Apr 07, 2016 - Sale 2409

Sale 2409 - Lot 54

Price Realized: $ 40,000
?Final Price Realized includes Buyer’s Premium added to Hammer Price
Estimate: $ 20,000 - $ 30,000
LOÏS MAILOU JONES (1905 - 1998)
Homage to Martin Luther King.

Watercolor on illustration board, 1968. 775x565 mm; 30 1/2x22 1/4 inches. Signed and dated in watercolor, lower right recto. Signed, titled and inscribed with the artist's Washington, DC address in ink, center verso. Also signed and dedicated in ink on a fragment of backing paper, mounted to the frame back.

Provenance: acquired directly from the artist; private collection, New York (1992).

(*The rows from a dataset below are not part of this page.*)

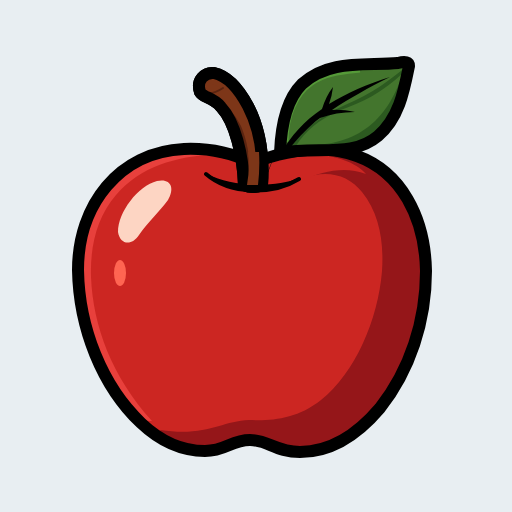
<!DOCTYPE html>
<html lang="en">
<head>
<meta charset="utf-8">
<title>Red apple</title>
<style>
  :root {
    --backdrop: #e8eef2;
    --ink: #000;
    --skin: #cc2622;
    --skin-shade: #951619;
    --skin-rim: #e8403c;
    --shine: #fdd5c3;
    --shine-small: #ff6552;
    --stem: #7d3618;
    --stem-shade: #5a2410;
    --leaf: #43752d;
    --leaf-shade: #2c5a20;
    --leaf-rim: #559a38;
  }
  html, body { margin: 0; height: 100%; overflow: hidden; background: var(--backdrop); }
  svg { display: block; width: 512px; height: 512px; }
  .outline { fill: none; stroke: var(--ink); stroke-width: 12; stroke-linejoin: round; stroke-linecap: round; }
  .skin { fill: var(--skin); }
  .skin-shade { fill: var(--skin-shade); }
  .skin-rim { fill: var(--skin-rim); }
  .shine { fill: var(--shine); }
  .shine-small { fill: var(--shine-small); }
  .stem { fill: var(--stem); }
  .stem-shade { fill: var(--stem-shade); }
  .leaf { fill: var(--leaf); }
  .leaf-shade { fill: var(--leaf-shade); }
  .leaf-rim { fill: none; stroke: var(--leaf-rim); stroke-width: 3; }
  .ink { fill: var(--ink); }
  .crease { fill: none; stroke: var(--ink); stroke-width: 4; stroke-linecap: round; }
  .grain { fill: none; stroke: var(--stem-shade); stroke-width: 2; stroke-linecap: round; }
</style>
</head>
<body>
<svg viewBox="0 0 512 512" role="img" aria-label="Red apple with a stem and a green leaf">
  <defs>
    <path id="apple-shape" d="M252 163C230 152 208 148 184 149C119 152 78 205 78 270C79 328 102 386 141 423C160 441 181 451 205 451C226 451 231 440 250 440C268 440 276 452 300 452C331 452 358 434 380 408C410 370 426 321 426 271C425 217 401 172 357 156C327 145 290 149 252 163Z"/>
    <path id="leaf-shape" d="M280 153C281 126 286 100 302 84C329 59 366 66 398 63Q409 60 409 66C404 91 399 118 378 136C352 158 318 146 280 153Z"/>
    <path id="stem-shape" d="M200 92C196 80 205 72 214 73C228 76 240 91 248 106C261 131 264 157 262 185Q253 189 244 185C243 155 235 122 221 107C213 97 203 98 200 92Z"/>
    <clipPath id="apple-clip"><use href="#apple-shape"/></clipPath>
    <clipPath id="leaf-clip"><use href="#leaf-shape"/></clipPath>
    <clipPath id="stem-clip"><use href="#stem-shape"/></clipPath>
  </defs>

  <g id="apple">
    <g clip-path="url(#apple-clip)">
      <use class="skin" href="#apple-shape"/>
      <path class="skin-shade" d="M302 179C325 169 348 174 362 192C379 213 384 241 382 271C378 320 355 373 321 400C297 419 272 421 249 420C221 421 207 437 160 430L190 470H330L440 400V180L360 140Z"/>
      <path class="skin-rim" d="M215 154C175 157 141 166 116 195C97 217 90 246 91 277C93 326 112 377 152 421L128 420L70 330V200L130 140Z"/>
    </g>
    <path class="skin" d="M268 166L290 158C320 151 352 158 366 174C345 166 322 171 302 181L270 189Z"/>
    <path class="shine" d="M157 181C171 178 175 188 168 200C159 212 148 222 139 235C132 246 120 245 118 232C118 212 138 186 157 181Z"/>
    <ellipse class="shine-small" cx="120" cy="273" rx="6" ry="13"/>
    <use class="outline" href="#apple-shape"/>
  </g>

  <g id="leaf">
    <g clip-path="url(#leaf-clip)">
      <use class="leaf" href="#leaf-shape"/>
      <path class="leaf-shade" d="M409 64C391 80 371 94 345 105C321 116 299 132 286 150L350 160L420 110Z"/>
      <path class="leaf" d="M403 73C383 92 362 103 338 111C319 120 305 131 296 146C342 146 382 136 403 73Z"/>
      <path class="leaf-rim" d="M287 142C287 117 296 95 312 84C326 74 342 73 360 71"/>
    </g>
    <path class="ink" d="M390 77C367 84 347 93 329 104Q332 96 333 87Q326 96 322 109C304 121 291 136 281 153L289 149C300 136 309 126 320 118Q336 112 355 112Q341 109 332 110C350 98 368 88 390 77Z"/>
    <use class="outline" href="#leaf-shape"/>
  </g>

  <g id="stem">
    <path class="ink" d="M264 183C268 170 275 153 281 142L290 154L272 162Z"/>
    <use class="outline" href="#stem-shape"/>
    <g clip-path="url(#stem-clip)">
      <use class="stem" href="#stem-shape"/>
      <path class="stem-shade" d="M198 92C215 94 232 107 241 126C249 145 251 164 249 190H235L215 105Z"/>
      <path class="stem" d="M198 78L222 88Q214 94 222 98L205 100Z"/>
      <path class="grain" d="M207 93Q214 94 223 88"/>
    </g>
    <use class="outline" href="#stem-shape"/>
    <path class="crease" d="M206 174C230 195 273 195 299 179"/>
    <path class="ink" d="M208 174C230 187 276 188 299 178C277 197 230 196 208 174Z"/>
    <path class="stem" d="M248 152H259Q260 168 258 185H247Q250 169 248 152Z"/>
  </g>
</svg>
</body>
</html>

Exhibited: Reflections of King, National Civil Rights Museum, Memphis, TN, February - March, 1993; In the Spirit of Martin: the Living Legacy of Dr. Martin Luther King, Smithsonian Institution Traveling Exhibition Service, January 12, 2002 - March 30, 2004, with the label on the frame back, including the Charles H. Wright Museum of African American History, Detroit, MI, Bass Museum of Art, Miami Beach, FL, Frederick R. Weisman Art Museum, Minneapolis, MN, International Gallery, Smithsonian Institution, Washington, DC, Memphis Brooks Museum of Art, Memphis, TN, and the Montgomery Museum of Fine Arts, Montgomery, AL; Lois Mailou Jones, 58 Years of Watercolors, 1930-1988, Brody's Gallery, Washington, DC, October, 1998, with the label on the frame back; the National Museum of Women in the Arts, Washington, DC, 1992 - 2015.

Illustrated: Sorin, Gretchen and Helen M. Shannon, In the Spirit of Martin: the Living Legacy of Martin Luther King, Jr., p. 158; Jubilee! A Year of African-American Celebration / 2003, Smithsonian Anacostia Museum and Center for African American History and Culture calendar, 2003.

This important artwork of the Civil Rights period was Loïs Mailou Jones' direct response to the assassination of Martin Luther King, Jr. Jones' multi-faceted tribute to the life of Dr. King is depicted in many watercolor panels. This stirring visual representation of his legacy has been widely exhibited nationally and on loan for the past 20 years to the National Museum of Women in the Arts, Washington, DC. In the Black Womens' Oral History Project, Loïs Mailou Jones herself described this artwork as "one of the works which is considered outstanding as a result of using the black experience as an influence."